Dr. Siders pointed out that it has happened before. She noted that in the 1970s, the small town of Soldiers Grove, Wisconsin moved itself out of the flood plain after one too many floods. The community found and reoriented the business district to take advantage of highway traffic and powered it entirely with solar energy, as the New York Times reported.
That's an important lesson now that rising sea levels pose a catastrophic risk around the world. Nearly 75 percent of the world's cities are along shorelines. In the U.S. alone coastline communities make up nearly 40 percent of the population— more than 123 million people, which is why Siders and her research team are so forthright about the urgency and the complexities of their findings, according to Harvard Magazine.
Some of those complexities include, coordinating moves across city, state or even international lines; cultural and social considerations like the importance of burial grounds or ancestral lands; reparations for losses or damage to historic practices; long-term social and psychological consequences; financial incentives that often contradict environmental imperatives; and the critical importance of managing retreat in a way that protects vulnerable and poor populations and that doesn't exacerbate past injustices, as Harvard Magazine reported.
If communities could practice strategic retreats, the study says, doing so would not only reduce the need for people to choose among bad options, but also improve their circumstances.

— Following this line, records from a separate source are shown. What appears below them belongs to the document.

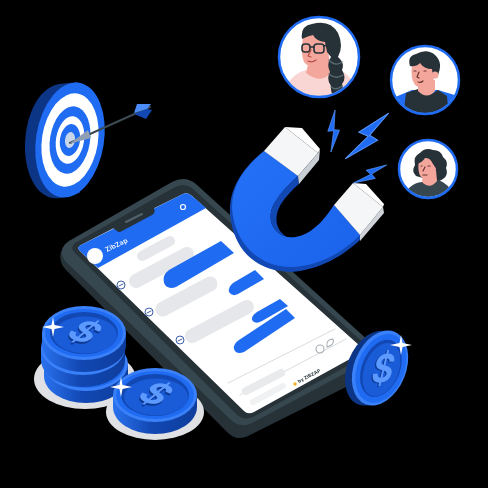
<!DOCTYPE html>
<html lang="en">
<head>
<meta charset="utf-8">
<title>Lead generation illustration</title>
<style>
:root{--night:#000;--blue:#1f6bf2;--deep:#1248b4;--navy:#0c3585;--sky:#4c8cf8;--paper:#fff;--mist:#e6e7ea;--slate:#37474f;--ink:#263238;--skin:#f3a79c}
html,body{margin:0;background:var(--night);overflow:hidden}
svg{display:block;width:488px;height:488px}
.night{fill:var(--night)}.blue{fill:var(--blue)}.deep{fill:var(--deep)}.navy{fill:var(--navy)}.sky{fill:var(--sky)}
.paper{fill:var(--paper)}.slate{fill:var(--slate)}.ink{fill:var(--ink)}.skin{fill:var(--skin)}
.line{fill:none;stroke-linecap:round;stroke-linejoin:round}
.bubbles{fill:none;stroke:var(--mist);stroke-linecap:round}
.ring{fill:none;stroke:var(--blue);stroke-width:2.5}
.label{font-family:Inter,Roboto,sans-serif}
.dollar{font-family:Inter,Roboto,sans-serif;font-weight:700;text-anchor:middle}
</style>
</head>
<body>
<svg viewBox="0 0 488 488" role="img" aria-label="A magnet above a phone chat draws in customers, with a target and coins">
<defs>
<clipPath id="clip-woman"><circle cx="319" cy="57" r="39"/></clipPath>
<clipPath id="clip-man"><circle cx="425" cy="80" r="33"/></clipPath>
<clipPath id="clip-curly"><circle cx="428" cy="169" r="28"/></clipPath>
<linearGradient id="magnet-fill" x1="0" y1="0" x2="1" y2="1"><stop offset="0" stop-color="#2472f8"/><stop offset="1" stop-color="#1a62ea"/></linearGradient>
<linearGradient id="coin-edge"><stop offset="0" stop-color="#2a72ee"/><stop offset=".45" stop-color="#1248b4"/><stop offset="1" stop-color="#0e3d9c"/></linearGradient>
<g id="coin-side">
<path d="M-42 0V12C-42 27-23 39 0 39S42 27 42 12V0Z" fill="url(#coin-edge)"/>
<ellipse rx="42" ry="27" fill="#3a80f8"/>
<ellipse rx="39" ry="24" class="blue"/>
</g>
<g id="coin">
<use href="#coin-side"/>
<ellipse rx="34" ry="21" class="deep"/>
<ellipse cx="1" cy="2" rx="32" ry="18.5" fill="#1a5bd8"/>
<text class="dollar" font-size="38" transform="matrix(.9 .38 -.75 .62 -10 9)" fill="#0d3a94">$</text>
<text class="dollar" font-size="38" transform="matrix(.9 .38 -.75 .62 -9 7)" fill="#5c9aff">$</text>
</g>
<path id="sparkle" d="M0-10L1.5-2 11 0 1.5 2 0 10-1.5 2-11 0-1.5-2Z" class="paper"/>
<path id="bolt" d="M14-22L-7-2 1 0-14 22 9 2 2-1Z"/>
</defs>

<rect class="night" width="488" height="488"/>

<g id="target">
<path class="navy" d="M59 84C37 88 24 119 25 151C27 183 42 201 60 198L80 193 78 82Z"/>
<g transform="translate(70 140) rotate(9)">
<ellipse rx="34" ry="58" class="blue"/>
<ellipse rx="28" ry="47" class="paper"/>
<ellipse rx="20" ry="34" class="blue"/>
<ellipse rx="14" ry="24" class="paper"/>
<ellipse rx="10" ry="16" class="blue"/>
<ellipse rx="5" ry="8" fill="#c9d5ea"/>
</g>
<path class="line" d="M70 143L150 107" stroke="#3c4a52" stroke-width="2"/>
<path d="M69 144L88 130 91 138Z" fill="#8fa0b5"/>
<path class="sky" d="M134 113L137 104 151 104 147 109Z"/>
<path class="deep" d="M134 114L147 109 152 110 146 119Z"/>
</g>

<g id="phone">
<path class="ink" d="M61 251Q58 262 66 270L226 431Q236 442 248 436L372 374Q380 369 377 356L374 347 198 194Z"/>
<path class="slate" d="M69 241L172 182Q186 175 197 185L370 342Q380 352 368 361L252 423Q240 429 230 419L65 261Q57 249 69 241Z"/>
<path class="ink" d="M75 243L175 187Q185 182 193 189L367 346Q372 352 364 357L253 417Q243 421 236 414L74 252Q70 247 75 243Z"/>
<path class="paper" d="M79 250Q77 247 81 245L114 228 183 194Q188 192 192 196L360 346Q364 350 359 354L254 412Q248 415 244 411Z"/>
<path class="blue" d="M79 250Q77 247 81 245L183 194Q188 192 192 196L206 208 98 268Z"/>
<path class="ink" d="M113 228L117 231Q119 233 122 231L152 215Q156 213 154 208L148 206 112 224Z"/>
<path class="line" d="M126 222L142 214" stroke="#53636b" stroke-width="2"/>
<circle cx="95" cy="256" r="8" class="paper"/>
<text class="label" transform="matrix(.9 -.43 .55 .8 107 252)" font-size="7" font-weight="600" fill="#fff">ZibZap</text>
<circle cx="183" cy="207" r="2.5" fill="none" stroke="#fff" stroke-width="1.2"/>
<g class="bubbles">
<path d="M142 256L170 241" stroke-width="10"/>
<path d="M136 281L187 254" stroke-width="14"/>
<path d="M163 309L210 284" stroke-width="15"/>
<path d="M192 336L247 307" stroke-width="14"/>
</g>
<g class="blue">
<path d="M221 241L234 253 176 287Q167 290 164 283Q162 275 169 270Z"/>
<path d="M255 270L264 279 238 294Q232 297 229 292Q228 287 233 283Z"/>
<path d="M280 299L288 306 262 321Q255 325 252 320Q251 316 257 312Z"/>
<path d="M286 309L295 318 244 352Q236 355 234 349Q233 344 239 340Z"/>
</g>
<g fill="#fff" stroke="#3d5fa8" stroke-width="1">
<circle cx="121" cy="285" r="4"/><circle cx="149" cy="312" r="4"/><circle cx="180" cy="340" r="4"/>
</g>
<path class="line" d="M119 286L123 284M147 313L151 311M178 341L182 339" stroke="#3d5fa8"/>
<path class="line" d="M228 383L335 329M240 395L346 339" stroke="#d9dce1" stroke-width="1"/>
<path class="line" d="M246 391L281 373" stroke="#e9eaec" stroke-width="8"/>
<path class="line" d="M253 402L283 386" stroke="#f0f1f2" stroke-width="6"/>
<g fill="none" stroke="#a5abb2" stroke-width="1.1"><circle cx="320" cy="349" r="4"/><path d="M327 347Q326 339 333 339Q335 345 327 347Z"/></g>
<circle cx="295" cy="384" r="1.8" fill="#f0b429"/>
<text class="label" transform="matrix(.9 -.47 .55 .8 299 383)" font-size="4.8" font-weight="700" fill="#263238">by ZIBZAP</text>
</g>

<g id="magnet">
<path class="deep" d="M264 151C239 171 226 194 231 222C237 253 258 271 291 272C320 270 344 255 360 240L360 235 334 205C321 226 304 240 287 237C271 233 266 216 275 202C281 192 289 184 298 176Z"/>
<path fill="url(#magnet-fill)" d="M264 151C240 171 229 192 233 216C238 247 262 267 291 267C320 266 343 252 360 235L334 205C321 226 304 240 287 237C271 233 266 216 275 202C281 192 289 184 298 176Z"/>
<path class="deep" d="M298 176C289 184 281 192 275 202C266 216 271 233 287 237C276 231 273 217 281 204C286 196 293 189 299 184Z"/>
<path d="M264 151L285 127 318 153 298 176Z" fill="#f5f6f7"/>
<path d="M285 127L302 128 320 149 318 153Z" fill="#fff"/>
<path d="M318 153L320 149 319 160 299 184 298 176Z" fill="#c9ced5"/>
<path d="M360 235L383 207 384 213 360 241Z" fill="#d0d4da"/>
<path d="M334 205L353 183 383 207 360 235Z" fill="#f5f6f7"/>
<path d="M353 183L366 184 384 204 383 207Z" fill="#fff"/>
</g>

<g id="bolts" class="blue" stroke="#5c9aff" stroke-width=".8">
<use href="#bolt" transform="translate(333 131) rotate(-22) scale(.7 .85)"/>
<use href="#bolt" transform="translate(367 136) rotate(10) scale(1.25 1.2)"/>
<use href="#bolt" transform="translate(370 174) rotate(28) scale(.75 .72)"/>
</g>

<g id="customer-woman">
<circle cx="319" cy="57" r="40" class="paper"/>
<g clip-path="url(#clip-woman)">
<path d="M281 100Q286 76 306 70L334 68Q353 72 359 98Z" fill="#f9d5d3"/>
<path class="skin" d="M309 60L328 50 331 72Q322 85 306 73Z"/>
<path class="skin" d="M303 38Q300 52 304 62Q309 69 319 64Q328 58 329 46L322 30 306 32Z"/>
<path class="ink" d="M302 39Q300 26 312 24Q330 19 338 33Q344 46 338 57Q345 63 342 70Q347 78 342 84Q345 92 337 100Q330 95 331 86Q326 79 330 72Q326 64 331 57L327 52 325 42Q316 41 313 35Q308 36 302 39Z"/>
<path class="line" d="M329 60Q335 67 342 62M329 74Q336 80 343 75M331 87Q336 91 342 86" stroke="#596870" stroke-width="1.3"/>
<g class="line" stroke="#263238" stroke-width="1.6"><rect x="302" y="44" width="8" height="8" rx="3"/><rect x="314" y="44" width="10" height="9" rx="3"/><path d="M310 47H314M324 46L330 44"/></g>
<path class="line" d="M311 50L308 56 311 57M308 61Q312 63 316 60" stroke="#b84e48" stroke-width="1.3"/>
</g>
<circle class="ring" cx="319" cy="57" r="40"/>
</g>

<g id="customer-man">
<circle cx="425" cy="80" r="34" class="paper"/>
<g clip-path="url(#clip-man)">
<path class="blue" d="M389 116L393 98 412 90H438L458 96 461 116Z"/>
<path class="ink" d="M403 118L406 93 418 89Q427 99 438 90L447 96 449 118Z"/>
<path class="skin" d="M418 80H435V91Q427 100 418 91Z"/>
<path class="skin" d="M412 65Q410 78 415 85Q421 90 429 85Q436 80 437 66L428 58Z"/>
<path class="ink" d="M410 66Q407 56 416 54Q427 48 435 55Q444 63 437 77L433 78 432 69Q424 69 420 63Q416 67 410 66Z"/>
<circle cx="435" cy="75" r="3.5" class="skin"/>
<path class="line" d="M414 71H416M424 71H426M419 72L417 77 419 78M418 82Q421 83 423 81" stroke="#6b352f" stroke-width="1.2"/>
</g>
<circle class="ring" cx="425" cy="80" r="34"/>
</g>

<g id="customer-curly">
<circle cx="428" cy="169" r="29" class="paper"/>
<g clip-path="url(#clip-curly)">
<path class="ink" d="M416 176Q411 171 415 165Q413 156 420 153Q425 147 433 150Q441 150 443 157Q449 162 446 168Q449 175 443 179Q436 184 430 180Z"/>
<path class="slate" d="M403 201Q406 184 422 182L438 180Q452 184 454 201Z"/>
<path class="skin" d="M423 174L436 170 437 181Q430 190 422 182Z"/>
<path class="skin" d="M419 160Q417 172 421 177Q427 181 433 175Q438 169 436 160L428 156Z"/>
<path class="ink" d="M416 164Q415 154 423 152Q434 151 439 160L437 170 433 164Q430 157 425 158Q422 163 416 164Z"/>
<path class="line" d="M421 166H422M428 166H430M425 167L423 171M423 175H427" stroke="#6b352f" stroke-width="1.2"/>
</g>
<circle class="ring" cx="428" cy="169" r="29"/>
</g>

<g id="coins">
<ellipse cx="85" cy="379" rx="51" ry="30" fill="#dfe1e4"/>
<ellipse cx="155" cy="412" rx="49" ry="28" fill="#dfe1e4"/>
<use href="#coin-side" x="86" y="364"/>
<use href="#coin-side" x="83" y="348"/>
<use href="#coin" x="84" y="333"/>
<use href="#coin" x="155" y="395"/>
<g transform="translate(380 368) rotate(22)">
<ellipse cx="-7" cy="3" rx="25" ry="39" class="navy"/>
<ellipse rx="26" ry="39" fill="#3a80f8"/>
<ellipse cx="1" rx="23.5" ry="36" class="blue"/>
<ellipse cx="1" rx="19" ry="30" class="deep"/>
<ellipse cx="2" cy="1" rx="17" ry="28" fill="#1a5bd8"/>
<g transform="rotate(-14)">
<text class="dollar" font-size="40" transform="matrix(.8 -.15 -.1 1 1 15)" fill="#0d3a94">$</text>
<text class="dollar" font-size="40" transform="matrix(.8 -.15 -.1 1 2 14)" fill="#5c9aff">$</text>
</g>
</g>
<use href="#sparkle" x="53" y="327"/>
<use href="#sparkle" x="121" y="387"/>
<use href="#sparkle" x="401" y="345"/>
</g>
</svg>
</body>
</html>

"It's a lot to think about," said Siders to Harvard Magazine. "And there are going to be hard choices. It will hurt—I mean, we have to get from here to some new future state, and that transition is going to be hard.…But the longer we put off making these decisions, the worse it will get, and the harder the decisions will become."
To help the transition, the paper recommends improved access to climate-hazard maps so communities can make informed choices about risk. And, the maps need to be improved and updated regularly, the paper said as the New York Times reported.

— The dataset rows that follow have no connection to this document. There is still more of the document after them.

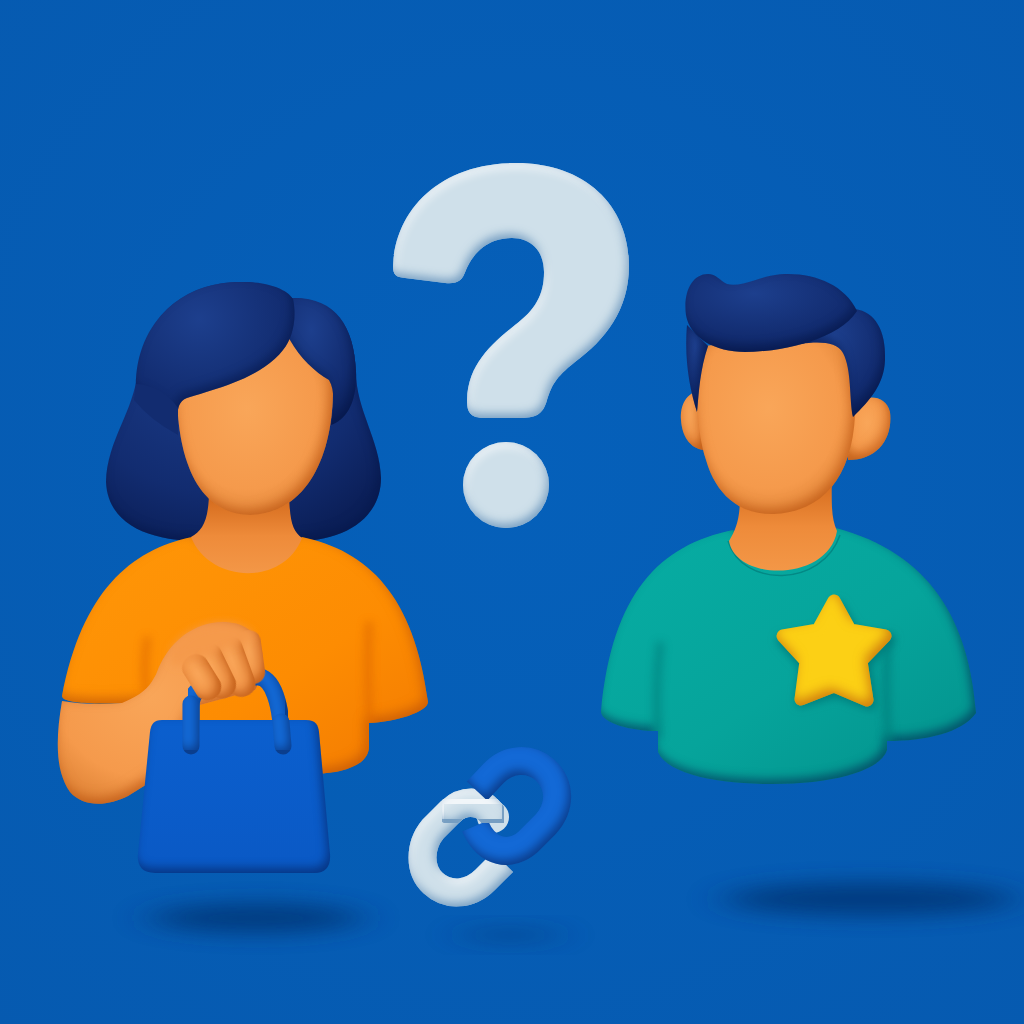
<!DOCTYPE html>
<html lang="en">
<head>
<meta charset="utf-8">
<title>Shopper, question and favourite</title>
<style>
:root {
  --backdrop: #065eb6;
  --floor-shadow: #03306f;
  --hair: #122c70;
  --hair-light: #1d3f8d;
  --skin: #f59a4c;
  --skin-light: #f9a659;
  --skin-dark: #d87527;
  --orange: #fd8c02;
  --orange-dark: #e06a00;
  --teal: #06a49b;
  --teal-dark: #027d7b;
  --bag: #0a59c5;
  --bag-light: #1369d6;
  --pale: #cfe0ea;
  --star: #fcd015;
}
html, body { margin: 0; background: var(--backdrop); overflow: hidden; }
svg { display: block; width: 1024px; height: 1024px; }
.hair { fill: url(#hair-fill); filter: url(#cool-edge); }
.skin { fill: url(#skin-fill); filter: url(#warm-edge); }
.neck { fill: url(#neck-fill); }
.orange { fill: url(#orange-fill); filter: url(#warm-edge); }
.teal { fill: url(#teal-fill); filter: url(#cool-edge); }
.pale { fill: var(--pale); filter: url(#pale-edge); }
.bag { fill: url(#bag-fill); filter: url(#cool-edge); }
.strap { fill: none; stroke: var(--bag-light); stroke-width: 17; stroke-linecap: round; filter: url(#cool-edge); }
.link { fill: none; stroke-width: 28; stroke-linejoin: round; }
.floor { fill: var(--floor-shadow); filter: url(#blur-wide); }
.fold { fill: none; stroke-width: 7; stroke-linecap: round; filter: url(#blur-small); }
</style>
</head>
<body>
<svg viewBox="0 0 1024 1024" role="img" aria-label="A woman with a handbag and a man with a star on his shirt, a question mark and a chain between them">
  <defs>
    <radialGradient id="backdrop-fill" cx=".5" cy=".45" r=".75">
      <stop offset="0" stop-color="#0560ba"/><stop offset="1" stop-color="#065ab0"/>
    </radialGradient>
    <radialGradient id="hair-fill" cx=".4" cy=".25" r=".8">
      <stop offset="0" stop-color="var(--hair-light)"/><stop offset=".7" stop-color="var(--hair)"/><stop offset="1" stop-color="#0b1f58"/>
    </radialGradient>
    <radialGradient id="skin-fill" cx=".45" cy=".4" r=".65">
      <stop offset="0" stop-color="var(--skin-light)"/><stop offset=".7" stop-color="var(--skin)"/><stop offset="1" stop-color="#e08437"/>
    </radialGradient>
    <linearGradient id="neck-fill" x1="0" y1="0" x2="0" y2="1">
      <stop offset=".2" stop-color="#d56c1e"/><stop offset=".6" stop-color="#ee8b3a"/><stop offset="1" stop-color="#f39747"/>
    </linearGradient>
    <linearGradient id="orange-fill" x1="0" y1="0" x2="1" y2="1">
      <stop offset="0" stop-color="#ff9708"/><stop offset=".6" stop-color="var(--orange)"/><stop offset="1" stop-color="#f27a02"/>
    </linearGradient>
    <linearGradient id="teal-fill" x1="0" y1="0" x2="1" y2="1">
      <stop offset="0" stop-color="#07ada3"/><stop offset=".55" stop-color="var(--teal)"/><stop offset="1" stop-color="#03918c"/>
    </linearGradient>
    <linearGradient id="bag-fill" x1="0" y1="0" x2="0" y2="1">
      <stop offset="0" stop-color="#0b5fce"/><stop offset="1" stop-color="var(--bag)"/>
    </linearGradient>
    <filter id="cool-edge" x="-20%" y="-20%" width="140%" height="140%" color-interpolation-filters="sRGB">
      <feGaussianBlur in="SourceAlpha" stdDeviation="5"/><feOffset dx="-3" dy="-5" result="moved"/>
      <feFlood flood-color="#021546" flood-opacity=".5"/>
      <feComposite in2="SourceAlpha" operator="in"/><feComposite in2="moved" operator="out" result="rim"/>
      <feMerge><feMergeNode in="SourceGraphic"/><feMergeNode in="rim"/></feMerge>
    </filter>
    <filter id="warm-edge" x="-20%" y="-20%" width="140%" height="140%" color-interpolation-filters="sRGB">
      <feGaussianBlur in="SourceAlpha" stdDeviation="6"/><feOffset dx="-3" dy="-5" result="moved"/>
      <feFlood flood-color="#b34a08" flood-opacity=".6"/>
      <feComposite in2="SourceAlpha" operator="in"/><feComposite in2="moved" operator="out" result="rim"/>
      <feMerge><feMergeNode in="SourceGraphic"/><feMergeNode in="rim"/></feMerge>
    </filter>
    <filter id="pale-edge" x="-20%" y="-20%" width="140%" height="140%" color-interpolation-filters="sRGB">
      <feGaussianBlur in="SourceAlpha" stdDeviation="5" result="soft"/><feOffset dx="-2" dy="-4" result="moved"/>
      <feFlood flood-color="#5f8db8" flood-opacity=".8"/>
      <feComposite in2="SourceAlpha" operator="in"/><feComposite in2="moved" operator="out" result="rim"/>
      <feOffset in="soft" dx="2" dy="5" result="down"/>
      <feFlood flood-color="#ffffff" flood-opacity=".7"/>
      <feComposite in2="SourceAlpha" operator="in"/><feComposite in2="down" operator="out" result="shine"/>
      <feMerge><feMergeNode in="SourceGraphic"/><feMergeNode in="shine"/><feMergeNode in="rim"/></feMerge>
    </filter>
    <filter id="blur-wide" x="-50%" y="-200%" width="200%" height="500%"><feGaussianBlur stdDeviation="20 10"/></filter>
    <filter id="blur-small" x="-20" y="-20" width="1064" height="1064" filterUnits="userSpaceOnUse"><feGaussianBlur stdDeviation="4"/></filter>
    <clipPath id="woman-shirt-clip"><use href="#woman-shirt"/></clipPath>
    <clipPath id="man-shirt-clip"><use href="#man-shirt"/></clipPath>
    <path id="woman-shirt" d="M192 537C130 550 82 592 62 696C62 704 100 705 147 702V755C180 778 310 778 340 771C360 766 369 758 369 746V723C395 722 428 712 428 702C414 595 368 551 302 537C280 560 215 560 192 537Z"/>
    <path id="man-shirt" d="M733 530C660 545 612 592 601 712C602 723 630 731 658 731V752C668 775 720 784 773 784C830 784 880 772 887 750V741C925 741 962 733 976 713C969 620 930 553 836 528C810 560 760 560 733 530Z"/>
  </defs>

  <rect width="1024" height="1024" fill="url(#backdrop-fill)"/>

  <g id="floor-shadows">
    <ellipse class="floor" cx="256" cy="918" rx="105" ry="15" opacity=".75"/>
    <ellipse class="floor" cx="510" cy="935" rx="52" ry="4" opacity=".7"/>
    <ellipse class="floor" cx="870" cy="899" rx="145" ry="17" opacity=".75"/>
  </g>

  <g id="question-mark">
    <path class="pale" d="M393 266C395 210 440 163 516 163C585 163 629 205 629 266C629 310 605 340 575 362C555 378 552 385 547 400C543 415 535 418 520 418H485C470 418 467 412 467 400C468 365 490 345 515 325C535 310 544 295 544 272C544 250 530 238 512 238C488 238 474 252 466 270C462 281 458 284 445 283L405 278C396 277 393 275 393 266Z"/>
    <circle class="pale" cx="506" cy="485" r="43"/>
  </g>

  <g id="woman">
    <path class="hair" d="M240 282C190 282 147 310 138 370C134 412 107 440 106 482C108 525 150 541 200 541H305C350 538 381 515 381 478C380 440 356 410 356 372C354 325 335 298 290 298C275 286 258 282 240 282Z"/>
    <use href="#woman-shirt" class="orange"/>
    <g clip-path="url(#woman-shirt-clip)" stroke="var(--orange-dark)">
      <path class="fold" d="M369 625Q366 670 372 770" opacity=".75"/>
      <path class="fold" d="M147 640Q142 670 148 705" opacity=".7"/>
    </g>
    <path class="neck" d="M209 480C210 518 204 530 191 537C210 584 284 586 302 538C291 530 289 518 289 480Z"/>
    <path class="skin" d="M177 385C176 450 193 514 250 515C309 513 334 452 333 385C328 362 310 345 290 338C240 345 200 365 177 385Z"/>
    <path class="hair" d="M290 298C335 296 354 325 356 372C357 405 345 420 331 425C334 405 335 390 329 380C315 372 300 358 290 340C278 325 280 305 290 298Z"/>
    <path class="hair" d="M240 282C268 281 288 290 293 299C297 318 293 338 283 350C262 377 220 388 190 397C179 400 176 406 178 430C172 408 158 396 136 391C134 320 185 282 240 282Z"/>
    <path fill="var(--hair)" d="M136 384Q162 385 178 408V435Q150 420 134 400Z"/>
  </g>

  <g id="handbag-arm">
    <path class="skin" d="M62 701C55 742 56 772 70 792C84 808 108 806 128 796L160 776L196 706L255 690C267 670 266 640 248 629C238 622 224 621 212 623C185 628 166 648 157 672C150 688 141 695 122 703C100 705 80 704 62 701Z"/>
    <path class="strap" d="M191 746V708C191 696 195 690 206 687"/>
    <path class="strap" d="M255 677C273 674 282 705 282 746"/>
    <path class="bag" d="M162 720H306C316 720 318 725 319 732L330 854C331 867 325 873 315 873H155C142 873 137 866 138 854L150 732C151 724 154 720 162 720Z"/>
    <path class="strap" d="M191 704V746M281 722L283 746"/>
    <g id="fingers">
      <rect class="skin" x="239" y="630" width="24" height="54" rx="12" transform="rotate(-8 251 657)"/>
      <rect class="skin" x="222" y="635" width="27" height="63" rx="13" transform="rotate(-20 235 666)"/>
      <rect class="skin" x="201" y="641" width="28" height="59" rx="14" transform="rotate(-26 215 670)"/>
      <rect class="skin" x="188" y="653" width="27" height="49" rx="13" transform="rotate(-32 201 677)"/>
      <path d="M172 650C190 620 240 615 253 636C238 648 225 643 213 654C202 658 192 652 184 664C176 670 168 662 172 650Z" fill="var(--skin)" filter="url(#blur-small)"/>
    </g>
  </g>

  <g id="man">
    <use href="#man-shirt" class="teal"/>
    <g clip-path="url(#man-shirt-clip)" stroke="var(--teal-dark)">
      <path class="fold" d="M660 645Q655 690 658 735" opacity=".7"/>
      <path class="fold" d="M888 640Q884 690 889 745" opacity=".8"/>
    </g>
    <path d="M728 541C742 588 822 588 840 535" fill="none" stroke="var(--teal-dark)" stroke-width="1.5" opacity=".7"/>
    <path class="neck" d="M740 480C741 515 738 526 729 541C736 582 828 582 837 531C830 515 832 500 832 460Z"/>
    <path class="skin" d="M701 390C686 393 680 405 681 420C682 436 690 448 703 450Z"/>
    <path class="skin" d="M848 410C860 394 885 392 890 412C893 438 878 460 848 460Z"/>
    <path class="skin" d="M706 346C694 380 696 430 706 460C716 495 740 515 774 514C822 512 852 478 855 415L848 342C800 332 740 340 706 346Z"/>
    <path class="hair" d="M687 325C684 360 690 390 697 412C699 390 700 370 708 346Z"/>
    <path class="hair" d="M855 309C875 312 886 330 885 360C884 385 870 400 853 417C849 400 852 370 843 353C837 342 820 341 800 344C815 325 840 312 855 309Z"/>
    <path class="hair" d="M708 274C692 274 683 292 686 315C690 338 715 352 745 352C782 352 838 340 857 311C845 285 815 273 785 274C760 275 742 288 727 284C719 280 716 274 708 274Z"/>
    <g id="star-badge">
      <path d="M838 606L854 633L890 639L866 664L871 705L836 692L801 702L805 665L782 640L819 633Z" fill="var(--teal-dark)" stroke="var(--teal-dark)" stroke-width="10" stroke-linejoin="round" filter="url(#blur-small)"/>
      <path d="M834 601L850 630L885 636L861 661L867 700L834 686L801 699L806 661L783 636L818 630Z" fill="var(--star)" stroke="var(--star)" stroke-width="13" stroke-linejoin="round" filter="url(#warm-edge)"/>
    </g>
  </g>

  <g id="chain">
    <path class="link" stroke="var(--pale)" filter="url(#pale-edge)" d="M503 862L485 880C470 895 448 897 433 883C419 870 419 846 433 829L451 811C464 799 484 800 490 813"/>
    <circle cx="493" cy="817" r="16" fill="var(--pale)"/>
    <path class="link" stroke="var(--bag-light)" filter="url(#cool-edge)" d="M477 791L493 774C508 758 530 757 545 770C561 785 561 807 546 824L528 842C511 857 487 854 475 826"/>
    <path class="link" stroke="var(--pale)" filter="url(#pale-edge)" stroke-linecap="round" d="M451 811C464 799 486 800 495 819"/>
  </g>
</svg>
</body>
</html>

"It's not that everywhere should retreat," said Dr. Siders to the New York Times. "It's that retreat should be an option. It should be a real viable option on the table that some places will need to use."
Leaked documents show that Jair Bolsonaro's government intends to use the Brazilian president's hate speech to isolate minorities living in the Amazon region. The PowerPoint slides, which democraciaAbierta has seen, also reveal plans to implement predatory projects that could have a devastating environmental impact.